EXERCISE PROMPT ->
Could you show each line of the records that contains the word "body"?

SOURCE DATA ->
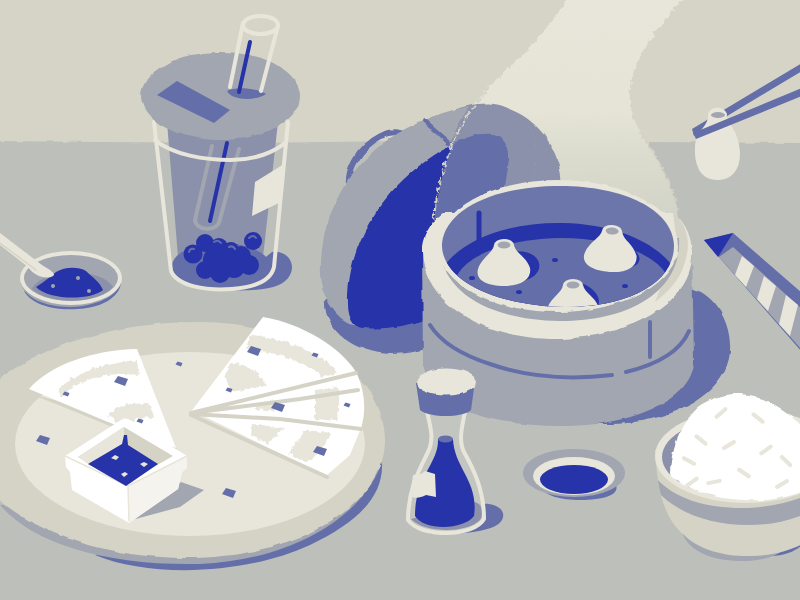
<!DOCTYPE html>
<html lang="en">
<head>
<meta charset="utf-8">
<title>Dim sum table</title>
<style>
:root{--wall:#d6d4c7;--table:#bcbfba;--ink:#2733a8;--mid:#646fa9;--haze:#8b91aa;--grey:#a1a6b0;--cream:#e8e6da;--sand:#d5d3c6;--paper:#f4f3ee;--white:#fff}
html,body{margin:0;width:800px;height:600px;overflow:hidden;background:var(--table)}
svg{display:block}
.wall{fill:var(--wall)}.table{fill:var(--table)}.ink{fill:var(--ink)}.mid{fill:var(--mid)}.haze{fill:var(--haze)}.grey{fill:var(--grey)}.cream{fill:var(--cream)}.sand{fill:var(--sand)}.paper{fill:var(--paper)}.white{fill:var(--white)}
.line{fill:none;stroke-linecap:round;stroke-linejoin:round}
.l-ink{stroke:var(--ink)}.l-mid{stroke:var(--mid)}.l-cream{stroke:var(--cream)}.l-sand{stroke:var(--sand)}.l-grey{stroke:var(--grey)}
</style>
</head>
<body>
<svg width="800" height="600" viewBox="0 0 800 600" role="img" aria-label="Dumplings in a steamer, bubble tea, pancakes, sauces and rice on a table">
<defs>
<filter id="rough" x="-5%" y="-5%" width="110%" height="110%" color-interpolation-filters="sRGB"><feTurbulence type="fractalNoise" baseFrequency=".07" numOctaves="2" seed="4"/><feDisplacementMap in="SourceGraphic" scale="4" xChannelSelector="R" yChannelSelector="G"/></filter>
<filter id="dry" x="-10%" y="-10%" width="120%" height="120%" color-interpolation-filters="sRGB"><feTurbulence type="fractalNoise" baseFrequency=".2" numOctaves="2" seed="9"/><feDisplacementMap in="SourceGraphic" scale="6" xChannelSelector="R" yChannelSelector="G"/></filter>
<linearGradient id="steam-fade" gradientUnits="userSpaceOnUse" x1="0" y1="0" x2="0" y2="230"><stop offset="0" stop-color="#e8e6da"/><stop offset=".48" stop-color="#e5e4d7"/><stop offset=".68" stop-color="#dbdccd"/><stop offset="1" stop-color="#d0d2c7"/></linearGradient>
<clipPath id="basket-opening"><path d="M442 243C446 208 497 186 560 186S673 209 674 246C674 284 626 307 566 307S440 284 442 243Z"/></clipPath>
<clipPath id="rice-bowl-shape"><path d="M655 450C657 480 660 515 684 535C700 551 728 557 752 556C780 555 796 548 810 540V450Z"/></clipPath>
<g id="dumpling"><path class="cream" d="M-10 -17C-11 -9 -22 -5 -26 7C-29 18 -17 24 0 24S28 17 26 6C22 -6 12 -8 10 -17Z"/><ellipse class="cream" cy="-17" rx="10" ry="6"/><ellipse class="grey" cy="-17" rx="6.500" ry="3.500"/></g>
<path id="scallion" class="mid" d="M-7 1L-3 -5L7 -2L4 5Z"/>
<path id="grain" class="line l-cream" stroke-width="4" d="M-5 3L5 -3"/>
</defs>

<g id="room">
<rect class="table" width="800" height="600"/>
<path class="wall" filter="url(#rough)" d="M-5 -5H805V143L640 142L520 144L400 141L250 143L100 142L-5 141Z"/>
</g>

<path id="steam" filter="url(#dry)" fill="url(#steam-fade)" d="M572 -8C543 40 513 63 485 91C455 121 438 171 432 226H679C678 185 651 153 638 127C619 90 631 54 690 -8Z"/>

<g id="bubble-tea">
<path class="mid" d="M272 252C288 250 296 264 290 275C284 287 265 292 225 290Z"/>
<path class="haze" d="M167 122L179 269C190 280 250 280 262 266L278 122Z"/>
<ellipse class="mid" cx="221" cy="266" rx="49" ry="23"/>
<path class="line l-grey" stroke-width="4" d="M212 146L195 220C196 230 213 232 219 223L239 149"/>
<path class="line l-ink" stroke-width="4" d="M227 143L210 221"/>
<g class="ink"><circle cx="193" cy="254" r="9.500"/><circle cx="205" cy="243" r="9"/><circle cx="219" cy="247" r="9"/><circle cx="231" cy="250" r="8"/><circle cx="241" cy="256" r="10"/><circle cx="253" cy="241" r="9"/><circle cx="205" cy="270" r="9"/><circle cx="216" cy="260" r="13"/><circle cx="220" cy="273" r="10"/><circle cx="234" cy="267" r="11"/><circle cx="249" cy="265" r="10"/></g>
<path class="line l-mid" stroke-width="2" d="M189 252Q190 248 194 249M214 242Q218 239 221 243M229 247Q233 245 235 249M249 238Q253 234 256 238"/>
<path class="line l-cream" stroke-width="4" d="M154 122L171 271C177 286 206 291 232 289C258 287 271 280 274 267L288 122M155 140C173 155 205 160 231 160C255 160 275 152 286 142"/>
<path class="cream" d="M255 182L284 164L281 202L252 216Z"/>
<ellipse class="grey" cx="220.500" cy="96" rx="79.500" ry="44" filter="url(#rough)"/>
<path class="mid" d="M157 95L177 81L230 110L214 123Z"/>
<path class="mid" d="M227 91C235 86 257 88 266 94C256 101 232 101 227 91Z"/>
<path class="line l-ink" stroke-width="4" d="M250 42L239 92"/>
<path class="line l-cream" stroke-width="4" d="M243 23L230 87M278 26L261 91"/>
<ellipse class="line l-cream" stroke-width="4" cx="260.500" cy="25" rx="17.500" ry="9"/>
</g>

<g id="chili-dish">
<path class="mid" d="M24 291C50 301 90 296 118 272C128 288 112 307 78 309C50 311 31 303 24 291Z"/>
<path class="grey" d="M21 283C25 301 54 310 83 306C110 301 122 290 121 275Z"/>
<ellipse class="cream" cx="71" cy="278" rx="51" ry="27"/>
<ellipse class="grey" cx="71" cy="278" rx="47" ry="23"/>
<path class="haze" d="M32 289C40 270 99 265 113 287C96 305 49 305 32 289Z"/>
<path class="ink" d="M36 287C44 282 50 277 56 272C64 267 78 266 86 271C92 277 100 282 103 290C90 301 48 300 36 287Z"/>
<g class="grey"><circle cx="53" cy="286" r="2"/><circle cx="78" cy="278" r="2"/><circle cx="89" cy="291" r="2"/></g>
<path class="cream" d="M0 233L42 265C52 271 56 274 53 276C46 280 34 276 28 267L0 245Z"/>
<path class="line l-sand" stroke-width="1.500" d="M0 243L36 270"/>
</g>

<g id="steamer-lid">
<g filter="url(#rough)">
<path class="line l-mid" stroke-width="6" d="M351 194C343 174 359 147 381 136C391 130 405 131 409 140"/>
<path class="mid" d="M325 300C323 330 354 353 391 354C410 354 425 350 436 345V230Z"/>
<path class="haze" d="M440 118C470 97 510 101 535 125C555 144 566 173 560 200H440Z"/>
<path class="grey" d="M321 275C318 210 357 152 408 128C445 108 495 94 525 122C542 139 537 167 528 196L430 318C408 328 371 330 350 324C333 315 322 296 321 275Z"/>
<path class="haze" d="M470 106C495 99 514 108 525 122C542 139 537 167 528 196H436C440 164 454 128 470 106Z"/>
<path class="line l-mid" stroke-width="4" d="M424 121L449 143"/>
<path class="ink" d="M348 304C346 238 391 177 451 145C485 128 510 130 508 160L432 317C411 328 363 332 355 325C350 320 348 312 348 304Z"/>
<path class="mid" d="M435 222C437 192 444 164 454 143C485 128 510 130 509 159L503 200Z"/>
</g>
</g>
<path id="steam-edge" class="line l-sand" filter="url(#dry)" stroke-width="2" stroke-dasharray="5 4" d="M486 92C456 122 439 170 433 224M640 133C660 161 674 186 678 218"/>

<g id="steamer">
<path class="mid" filter="url(#rough)" d="M690 288C712 292 732 320 730 351C727 394 670 426 600 424L570 420L690 340Z"/>
<path class="grey" filter="url(#rough)" d="M422 246L423 364C424 402 480 426 560 426C637 426 692 398 694 362L692 246Z"/>
<path class="cream" filter="url(#rough)" d="M422 249C422 236 432 221 443 213L674 213C688 225 693 242 692 258C690 303 630 337 560 339C480 340 422 301 422 249Z"/>
<path class="sand" d="M673 212C688 226 691 243 685 262C680 280 668 292 655 302L677 246Z"/>
<path class="grey" d="M439 240C438 282 473 319 560 321C637 321 682 286 679 238Z"/>
<ellipse class="cream" cx="558" cy="246" rx="120" ry="66" filter="url(#rough)"/>
<g clip-path="url(#basket-opening)">
<rect fill="#6d76aa" x="435" y="175" width="250" height="140"/>
<path class="ink" d="M445 265C466 237 513 222 563 223C613 224 655 241 674 268V315H440Z"/>
<ellipse class="mid" cx="562" cy="287" rx="108" ry="49"/>
<path class="line l-ink" stroke-width="5" d="M479 213V239"/>
<g class="ink"><path d="M510 252C536 248 545 264 536 274C529 283 508 283 498 280Z"/><path d="M604 239C637 243 645 259 636 265C625 272 598 269 588 259Z"/><path d="M574 281C593 285 602 297 598 306H552Z"/><ellipse cx="519" cy="292" rx="3" ry="2"/><ellipse cx="555" cy="260" rx="3" ry="2"/><ellipse cx="625" cy="286" rx="3" ry="2"/><ellipse cx="472" cy="278" rx="3" ry="2"/></g>
<use href="#dumpling" x="504" y="262"/>
<use href="#dumpling" transform="translate(611 248) rotate(4)"/>
<use href="#dumpling" x="573" y="302"/>
</g>
<path class="line l-mid" stroke-width="4" d="M430 325C442 344 465 356 490 364C530 378 570 380 612 375M626 372C655 365 680 352 689 331M650 322V357"/>
</g>

<g id="held-dumpling">
<path class="mid" d="M692 129L802 63V71L694 136Z"/>
<path class="cream" d="M708 116C708 106 724 105 727 114C725 123 739 128 740 153C740 170 732 180 717 180C701 180 694 166 695 147C696 130 708 127 708 116Z"/>
<ellipse class="grey" cx="718" cy="115" rx="7" ry="3"/>
<path class="mid" d="M693 133L802 88V96L696 139Z"/>
</g>

<g id="chopstick-sleeve">
<path class="mid" d="M704 240L733 233L802 293V352Z"/>
<path class="ink" d="M704 240L733 233L718 257Z"/>
<path class="grey" d="M733 247L802 309V350L719 257Z"/>
<path class="cream" d="M742 256L754 266L746 287L735 275ZM764 276L776 286L768 311L757 299ZM786 295L798 305L790 336L779 324Z"/>
</g>

<g id="pancake-plate">
<path class="mid" d="M95 555C150 578 245 575 310 545C360 521 384 495 382 462L300 500Z"/>
<path class="grey" d="M0 505C32 543 105 566 200 564C290 560 360 519 381 465Z"/>
<path class="sand" filter="url(#rough)" d="M-8 386C34 347 115 321 202 322C310 324 387 376 385 442C383 510 290 558 187 558C106 558 32 533 -8 493Z"/>
<ellipse class="cream" cx="190" cy="444" rx="175" ry="92"/>
<g id="pancake-left">
<path class="sand" d="M28 393L66 408L173 452L177 449L148 425Z"/>
<path class="white" d="M29 389C50 365 92 350 137 349L176 448C130 432 75 408 29 389Z"/>
<path class="cream" filter="url(#dry)" d="M62 397C75 381 105 371 139 375L137 361C104 362 73 375 58 389ZM108 415C116 406 135 401 150 405L155 418C140 416 132 420 124 426Z"/>
</g>
<g id="pancakes-right">
<path class="white" d="M263 317C303 324 340 347 356 372L190 413Z"/>
<path class="cream" filter="url(#dry)" d="M251 335C280 337 322 353 338 373L323 377C306 362 277 352 246 349ZM230 364C248 363 260 372 266 386L231 392L225 375Z"/>
<path class="white" d="M192 411L357 374C364 389 367 410 361 428L350 455L326 476C280 454 230 428 192 411Z"/>
<path class="cream" filter="url(#dry)" d="M315 390L337 387C340 396 340 408 337 421L315 419ZM257 404L274 400L275 411L255 409ZM253 424L284 428L268 444L252 436ZM307 430L331 433C326 446 318 455 306 463L288 453Z"/>
<path class="line l-sand" stroke-width="4" d="M191 413L356 373M191 413L300 399L358 390M191 414L280 419L361 429M191 415L327 477"/>
</g>
<use href="#scallion" x="121" y="381"/><use href="#scallion" x="43" y="440"/><use href="#scallion" x="229" y="493"/><use href="#scallion" x="254" y="351"/><use href="#scallion" x="278" y="407"/><use href="#scallion" x="320" y="451"/>
<g transform="scale(.5)"><use href="#scallion" x="132" y="788"/><use href="#scallion" x="358" y="728"/><use href="#scallion" x="630" y="710"/><use href="#scallion" x="458" y="780"/><use href="#scallion" x="280" y="842"/><use href="#scallion" x="694" y="810"/></g>
<g id="sauce-box">
<path class="grey" d="M128 521L181 482L204 490L180 507Z"/>
<path class="white" d="M65 456L121 420Q125 417 130 420L187 456V468L182 472L178 489L129 523L72 490L70 472L66 467Z"/>
<path class="paper" d="M128 485L187 456V468L182 472L178 489L129 523Z"/>
<path class="line l-cream" stroke-width="1.500" d="M65 456L128 486L187 456M128 486L129 521"/>
<path class="sand" d="M78 457L124 427L173 456L126 483Z"/>
<path class="cream" d="M78 457L124 427V444L88 464Z"/>
<path class="ink" d="M88 464L122 444L124 435H127L128 445L158 464L126 486Z"/>
<path class="cream" d="M111 458l4 -3 4 2 -3 3zM121 474l4 -2 3 2 -4 3zM140 464l4 -2 4 2 -4 3z"/>
</g>
</g>

<g id="soy-bottle">
<path class="mid" d="M480 504C497 502 507 511 502 520C496 531 465 535 430 534Z"/>
<path fill="#c3c6c0" d="M427 412C431 428 434 440 428 452C418 472 408 490 408 520C420 538 474 537 484 519C484 490 474 470 464 452C459 442 461 430 465 412Z"/>
<path class="haze" d="M474 502C483 503 484 514 480 520C466 534 424 533 411 519Z"/>
<path class="ink" d="M438 439C439 463 415 476 415 516C424 531 464 530 474 516C479 481 454 468 453 439Z"/>
<ellipse class="mid" cx="445.500" cy="439" rx="7.500" ry="3.500"/>
<path class="line l-cream" stroke-width="4" d="M427 412C431 428 434 440 428 452C418 472 408 490 408 520C420 538 474 537 484 519C484 490 474 470 464 452C459 442 461 430 465 412"/>
<path class="cream" d="M413 475C418 475 422 474 425 471L435 474L436 497L426 495C420 498 415 499 410 496Z"/>
<path class="mid" d="M416 383L420 410C430 418 462 418 471 410L475 381Z"/>
<ellipse class="cream" cx="446" cy="382" rx="30" ry="13.500" filter="url(#rough)"/>
</g>

<g id="soy-dish">
<path class="mid" d="M541 487C560 498 590 499 616 485C620 495 603 500 580 500C561 500 545 496 541 487Z"/>
<ellipse class="grey" cx="574" cy="473" rx="51" ry="24"/>
<ellipse class="cream" cx="574" cy="476" rx="41" ry="19"/>
<ellipse class="ink" cx="574" cy="479.500" rx="34" ry="14.500"/>
</g>

<g id="rice-bowl">
<path class="mid" d="M770 556C786 556 797 550 802 545V525L770 535Z"/>
<path class="grey" d="M682 532C688 552 715 562 746 561C768 560 785 554 789 541Z"/>
<g clip-path="url(#rice-bowl-shape)">
<rect class="sand" x="650" y="440" width="155" height="120"/>
<path class="grey" d="M650 470C668 498 705 509 748 508C770 507 790 502 805 496V514C785 522 768 525 748 525C710 525 676 513 655 489Z"/>
</g>
<ellipse class="cream" cx="746" cy="456" rx="91" ry="47"/>
<ellipse class="haze" cx="746" cy="457" rx="84" ry="41"/>
<path class="white" filter="url(#rough)" d="M670 474C670 456 677 436 684 426C690 413 698 404 711 400C725 392 749 392 763 400C779 407 792 416 806 430V490C785 499 765 501 743 500C710 498 683 489 670 474Z"/>
<use href="#grain" transform="translate(721 413) rotate(-10)"/><use href="#grain" transform="translate(758 418) rotate(70)"/><use href="#grain" transform="translate(701 440) rotate(70)"/><use href="#grain" transform="translate(729 445)"/><use href="#grain" transform="translate(766 450) rotate(-5)"/><use href="#grain" transform="translate(689 461) rotate(60)"/><use href="#grain" transform="translate(714 482) rotate(20)"/><use href="#grain" transform="translate(744 473) rotate(65)"/><use href="#grain" transform="translate(786 461) rotate(75)"/><use href="#grain" transform="translate(782 484)"/><use href="#grain" transform="translate(692 482) rotate(-5)"/>
</g>
</svg>
</body>
</html>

YOUR SOLUTION ->
html,body{margin:0;width:800px;height:600px;overflow:hidden;background:var(--table)}
<body>
</body>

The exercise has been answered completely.